» **DESCRIPTION OF THE TASK**: Check every line below for the word "weight" and show those that hold it.

___ DATA UNDER STUDY

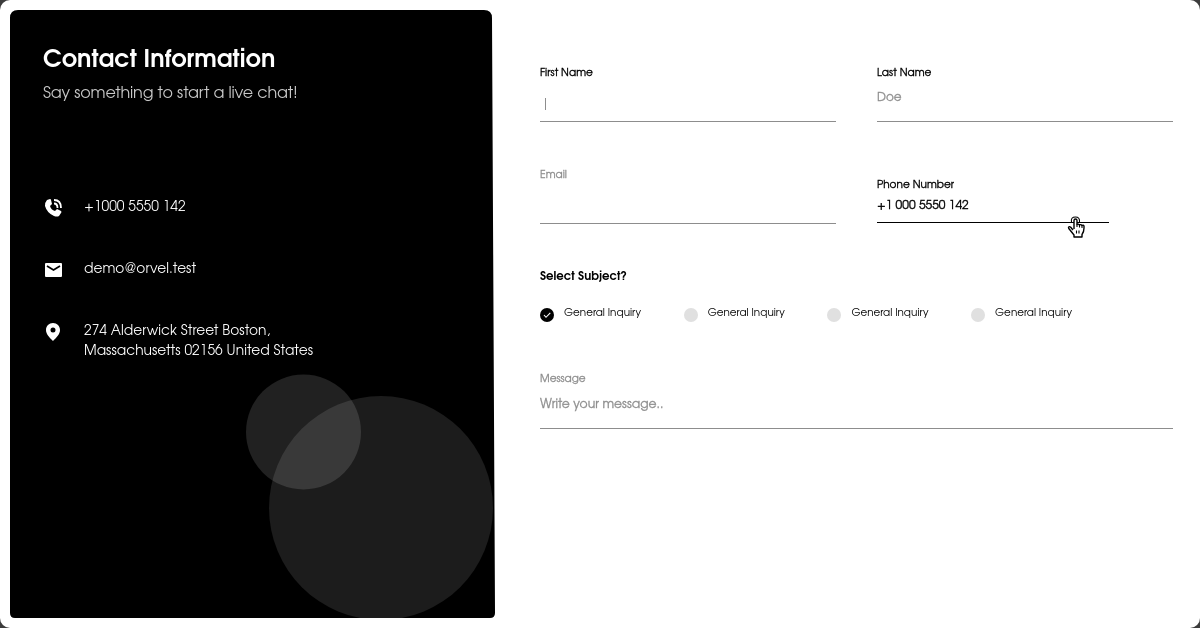
<!DOCTYPE html>
<html lang="en">
<head>
<meta charset="utf-8">
<title>Contact form</title>
<style>
:root {
  --ink: #000;
  --paper: #fff;
  --backdrop: #3c3c3c;
  --muted: #8d8d8d;
  --subtitle: #c9c9c9;
  --radio-off: #e0e0e0;
}
* { box-sizing: border-box; margin: 0; padding: 0; }
html, body { width: 1200px; height: 628px; overflow: hidden; background: var(--backdrop); }
body { font-family: "TeX Gyre Adventor", Inter, sans-serif; color: var(--ink); }
.card {
  position: relative;
  display: flex;
  width: 1200px;
  height: 628px;
  background: var(--paper);
  border-radius: 10px;
  overflow: hidden;
}

.info { position: relative; flex: none; width: 540px; height: 628px; padding: 45px 0 0 43px; color: var(--paper); }
.info-shape { position: absolute; left: 0; top: 0; }
.info-text { position: relative; }
h1 { font-size: 24px; line-height: 30px; font-weight: 700; white-space: nowrap; }
.subtitle { margin-top: 8px; font-size: 16px; line-height: 22px; letter-spacing: -0.17px; color: var(--subtitle); white-space: nowrap; }
.contacts { margin-top: 93px; display: flex; flex-direction: column; gap: 42px; list-style: none; }
.contacts li { display: flex; gap: 21px; font-size: 13.8px; line-height: 20px; white-space: nowrap; }
.contacts svg { flex: none; width: 20px; height: 20px; fill: var(--paper); }

.form { width: 633px; padding-top: 65px; }
.fields { display: grid; grid-template-columns: 296px 296px; grid-template-rows: 57px 57px; gap: 45px 41px; }
.field { display: flex; flex-direction: column; gap: 8px; border-bottom: 1px solid var(--muted); white-space: nowrap; }
.label { font-size: 10.5px; line-height: 16px; }
.value { font-size: 12px; line-height: 18px; }
.medium { -webkit-text-stroke: 0.3px currentColor; }
.muted { color: var(--muted); }
.caret { width: 1px; height: 12px; margin: 9px 0 0 5px; background: var(--muted); }
.phone { width: 232px; height: 56px; padding-top: 10px; gap: 4px; border-color: var(--ink); }

h2 { margin-top: 44px; font-size: 11.7px; line-height: 18px; font-weight: 700; }
.subjects { margin-top: 19px; display: grid; grid-template-columns: repeat(4, 143.7px); list-style: none; }
.subjects li { display: flex; gap: 10px; font-size: 10.4px; line-height: 16px; white-space: nowrap; }
.radio { flex: none; width: 14px; height: 14px; margin-top: 3px; border-radius: 50%; background: var(--radio-off); }
.radio.checked { background: var(--ink); }
.radio svg { display: block; }
.message { margin-top: 49px; height: 58px; gap: 9px; }
.message .value { font-size: 12.4px; }
.pointer { position: absolute; left: 1066px; top: 215px; }
</style>
</head>
<body>
<main class="card">
  <section class="info">
    <svg class="info-shape" width="540" height="628" viewBox="0 0 540 628" aria-hidden="true">
      <defs>
        <path id="panel" d="M18 10H484Q492 10 492 18L495 613Q495 618 490 618H15Q10 618 10 613V18Q10 10 18 10Z"/>
        <clipPath id="panel-clip"><use href="#panel"/></clipPath>
      </defs>
      <use href="#panel"/>
      <g clip-path="url(#panel-clip)" fill="#fff">
        <circle cx="381" cy="508" r="112" fill-opacity=".11"/>
        <circle cx="303.5" cy="432" r="57.5" fill-opacity=".13"/>
      </g>
    </svg>
    <div class="info-text">
      <h1>Contact Information</h1>
      <p class="subtitle">Say something to start a live chat!</p>
      <ul class="contacts">
        <li>
          <svg viewBox="0 0 20 20" aria-hidden="true">
            <path d="M4 2L7 1Q8 1 8 2L9 6L7 8Q8 12 12 13L14 11L18 13Q19 14 18 15L16 18Q14 19 11 18Q4 15 2 8Q2 4 4 2Z"/>
            <path d="M11 2Q18 2 18 10M11 5.5Q14.5 5.5 14.5 10" fill="none" stroke="#fff" stroke-width="1.8"/>
          </svg>
          <span>+1000 5550 142</span>
        </li>
        <li>
          <svg viewBox="0 0 20 20" aria-hidden="true">
            <rect x="2" y="3" width="17" height="14" rx="1"/>
            <path d="M4 6L10.5 10L17 6" fill="none" stroke="#000" stroke-width="1.7"/>
          </svg>
          <span>demo@orvel.test</span>
        </li>
        <li>
          <svg viewBox="0 0 20 20" aria-hidden="true">
            <path fill-rule="evenodd" d="M10 1C14 1 17 4 17 8C17 12 14 15 10 19C6 15 3 12 3 8C3 4 6 1 10 1ZM10 5.5A2.5 2.5 0 1 0 10 10.5A2.5 2.5 0 1 0 10 5.5Z"/>
          </svg>
          <address style="font-style:normal">274 Alderwick Street Boston,<br>Massachusetts 02156 United States</address>
        </li>
      </ul>
    </div>
  </section>

  <section class="form">
    <div class="fields">
      <div class="field">
        <span class="label medium">First Name</span>
        <span class="caret"></span>
      </div>
      <div class="field">
        <span class="label medium">Last Name</span>
        <span class="value medium muted">Doe</span>
      </div>
      <div class="field">
        <span class="label medium muted">Email</span>
      </div>
      <div class="field phone">
        <span class="label medium">Phone Number</span>
        <span class="value medium">+1 000 5550 142</span>
      </div>
    </div>

    <h2>Select Subject?</h2>
    <ul class="subjects">
      <li>
        <span class="radio checked"><svg width="14" height="14" viewBox="0 0 14 14" aria-hidden="true"><path d="M4 7L6 9.3L10.3 4.8" fill="none" stroke="#fff" stroke-width="1.1"/></svg></span>
        <span>General Inquiry</span>
      </li>
      <li><span class="radio"></span><span>General Inquiry</span></li>
      <li><span class="radio"></span><span>General Inquiry</span></li>
      <li><span class="radio"></span><span>General Inquiry</span></li>
    </ul>

    <div class="field message">
      <span class="label medium muted">Message</span>
      <span class="value medium muted">Write your message..</span>
    </div>
  </section>

  <svg class="pointer" width="20" height="24" viewBox="0 0 20 24" aria-hidden="true">
    <path d="M7 15L4.500 12Q3 11 2.500 12.500Q2.500 13.500 4 15L8 20V22H16V19.500Q18 17 18 13V11Q17.500 9.500 16 10.500Q15 9 13.500 10Q12.500 8.500 11 9.500V5.500Q11 4 9.500 4Q8 4 8 5.500V14" fill="#fff" stroke="#000" stroke-width="1.4" stroke-linejoin="round"/>
    <path d="M11 9.500V12M13.500 10V12.500M16 10.500V13M10.500 15.500V18.500M13 15.500V18.500M5.500 7Q4.500 2 9.500 2Q14 2 13.500 7" fill="none" stroke="#000" stroke-width="1.1"/>
  </svg>
</main>
</body>
</html>
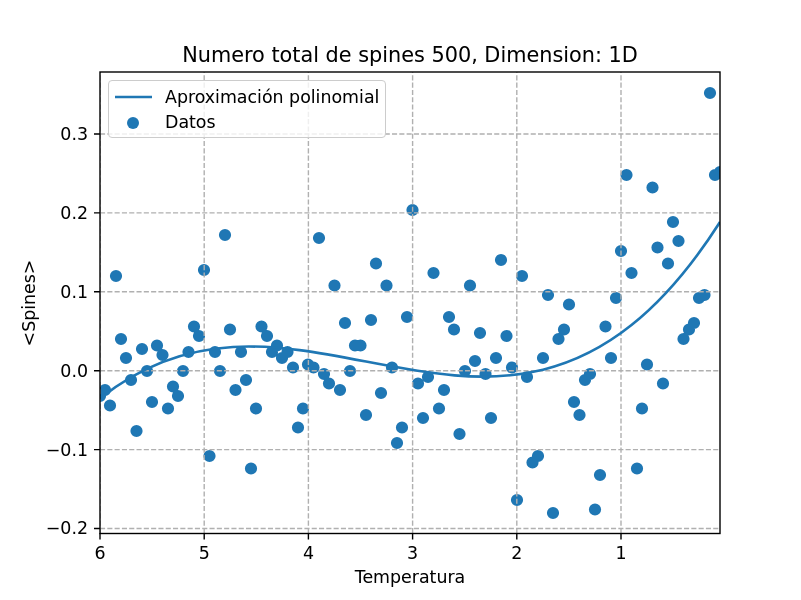
<!DOCTYPE html>
<html lang="es">
<head>
<meta charset="utf-8">
<title>Numero total de spines 500, Dimension: 1D</title>
<style>
:root { --series: #1f77b4; --ink: #000; --grid: #b0b0b0; --paper: #fff; --frame: #ccc; }
* { box-sizing: border-box; margin: 0; padding: 0; }
html, body { width: 801px; height: 600px; overflow: hidden; background: var(--paper); }
.chart { position: relative; width: 801px; height: 600px; overflow: hidden; color: var(--ink); font: 17.4px/20px "DejaVu Sans", sans-serif; white-space: nowrap; }
.plot { position: absolute; left: 0; top: 0; }
.title { position: absolute; left: 100px; top: 43px; width: 620px; font-size: 20.8px; font-weight: 400; line-height: 24px; text-align: center; }
.x-ticks, .y-ticks { position: absolute; display: grid; list-style: none; }
.x-ticks { left: 48px; top: 543px; grid-template-columns: repeat(6, 104.2px); text-align: center; }
.y-ticks { left: 20px; top: 94.6px; width: 68px; grid-template-rows: repeat(6, 78.9px); align-items: center; text-align: right; }
.x-label { position: absolute; left: 100px; top: 567px; width: 620px; text-align: center; }
.y-label { position: absolute; left: -31px; top: 293px; width: 120px; text-align: center; transform: rotate(-90deg); }
.legend { position: absolute; left: 108px; top: 80px; width: 278px; height: 58px; padding: 3px 6px; display: grid; grid-template-rows: 25px 25px; background: rgb(255 255 255 / .8); border: 1.7px solid var(--frame); border-radius: 4px; list-style: none; }
.legend li { display: flex; align-items: center; gap: 12px; }
.legend svg { flex: none; }
.grid { stroke: var(--grid); stroke-width: 1.4; stroke-dasharray: 5.1 2.2; }
.data { fill: none; stroke: var(--series); stroke-width: 12.2; stroke-linecap: round; }
.fit { fill: none; stroke: var(--series); stroke-width: 2.6; }
.axes { fill: none; stroke: var(--ink); stroke-width: 1.4; }
.dot { fill: var(--series); }
</style>
</head>
<body>
<main class="chart">
  <svg class="plot" width="801" height="600" viewBox="0 0 801 600" role="img" aria-label="Spines frente a temperatura: datos y aproximación polinomial">
    <defs><clipPath id="plot-area"><rect x="100" y="72" width="620" height="461"/></clipPath></defs>
    <g clip-path="url(#plot-area)">
      <path class="data" d="M100 396h0M105 390h0M110 405.5h0M116 276h0M121 339h0M126 358h0M131 380h0M136.5 431h0M142 349h0M147 371h0
        M152 402h0M157 345.5h0M162.5 355h0M168 408.5h0M173 386.5h0M178 396h0M183 371h0M188.5 352h0M194 326.5h0M199 336h0
        M204 270h0M209.5 456h0M215 352h0M220 371h0M225 235h0M230 329.5h0M235.5 390h0M241 352h0M246 380h0M251 468.5h0
        M256 408.5h0M261.5 326.5h0M267 336h0M272 352h0M277 345.5h0M282 358h0M287.5 352h0M293 367.5h0M298 427.5h0M303 408.5h0
        M308 364.5h0M313.5 367.5h0M319 238h0M324 374h0M329 383.5h0M334.5 285.5h0M340 390h0M345 323h0M350 371h0M355 345.5h0
        M360.5 345.5h0M366 415h0M371 320h0M376 263.5h0M381 393h0M386.5 285.5h0M392 367.5h0M397 443h0M402 427.5h0M407 317h0
        M412.5 210h0M418 383.5h0M423 418h0M428 377h0M433.5 273h0M439 408.5h0M444 390h0M449 317h0M454 329.5h0M459.5 434h0
        M465 371h0M470 285.5h0M475 361h0M480 333h0M485.5 374h0M491 418h0M496 358h0M501 260h0M506.5 336h0M512 367.5h0
        M517 500h0M522 276h0M527 377h0M532.5 462.5h0M538 456h0M543 358h0M548 295h0M553 513h0M558.5 339h0M564 329.5h0
        M569 304.5h0M574 402h0M579.5 415h0M585 380h0M590 374h0M595 509.5h0M600 475h0M605.5 326.5h0M611 358h0M616 298h0
        M621 251h0M626.5 175h0M631.5 273h0M637 468.5h0M642 408.5h0M647 364.5h0M652.5 187.5h0M657.5 247.5h0M663 383.5h0M668 263.5h0
        M673 222h0M678.5 241h0M683.5 339h0M689 329.5h0M694 323h0M699 298h0M704.5 295h0M710 93h0M715 175h0M720 172h0"/>
      <path class="grid" d="M100 533V72M204.2 533V72M308.4 533V72M412.6 533V72M516.8 533V72M621 533V72"/>
      <path class="grid" d="M100 134H720M100 212.9H720M100 291.8H720M100 370.7H720M100 449.6H720M100 528.5H720"/>
      <path class="fit" d="M100 398.5C306.7 232.7 513.3 546.2 720 222"/>
    </g>
    <g class="axes">
      <rect x="100" y="72" width="620" height="461.5"/>
      <path d="M100 533v6.5M204.2 533v6.5M308.4 533v6.5M412.6 533v6.5M516.8 533v6.5M621 533v6.5"/>
      <path d="M100 134h-6M100 212.9h-6M100 291.8h-6M100 370.7h-6M100 449.6h-6M100 528.5h-6"/>
    </g>
  </svg>

  <h1 class="title">Numero total de spines 500, Dimension: 1D</h1>

  <ul class="legend">
    <li><svg width="38" height="14" aria-hidden="true"><line class="fit" x1="0" y1="7" x2="37" y2="7"/></svg>Aproximación polinomial</li>
    <li><svg width="38" height="14" aria-hidden="true"><circle class="dot" cx="18" cy="8" r="6"/></svg>Datos</li>
  </ul>

  <ol class="y-ticks"><li>0.3</li><li>0.2</li><li>0.1</li><li>0.0</li><li>−0.1</li><li>−0.2</li></ol>
  <ol class="x-ticks"><li>6</li><li>5</li><li>4</li><li>3</li><li>2</li><li>1</li></ol>
  <p class="x-label">Temperatura</p>
  <p class="y-label">&lt;Spines&gt;</p>
</main>
</body>
</html>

______

» **RESPONSE TO THIS TASK**:
h1 { font-size: 24px; line-height: 30px; font-weight: 700; white-space: nowrap; }
h2 { margin-top: 44px; font-size: 11.7px; line-height: 18px; font-weight: 700; }
.title { position: absolute; left: 100px; top: 43px; width: 620px; font-size: 20.8px; font-weight: 400; line-height: 24px; text-align: center; }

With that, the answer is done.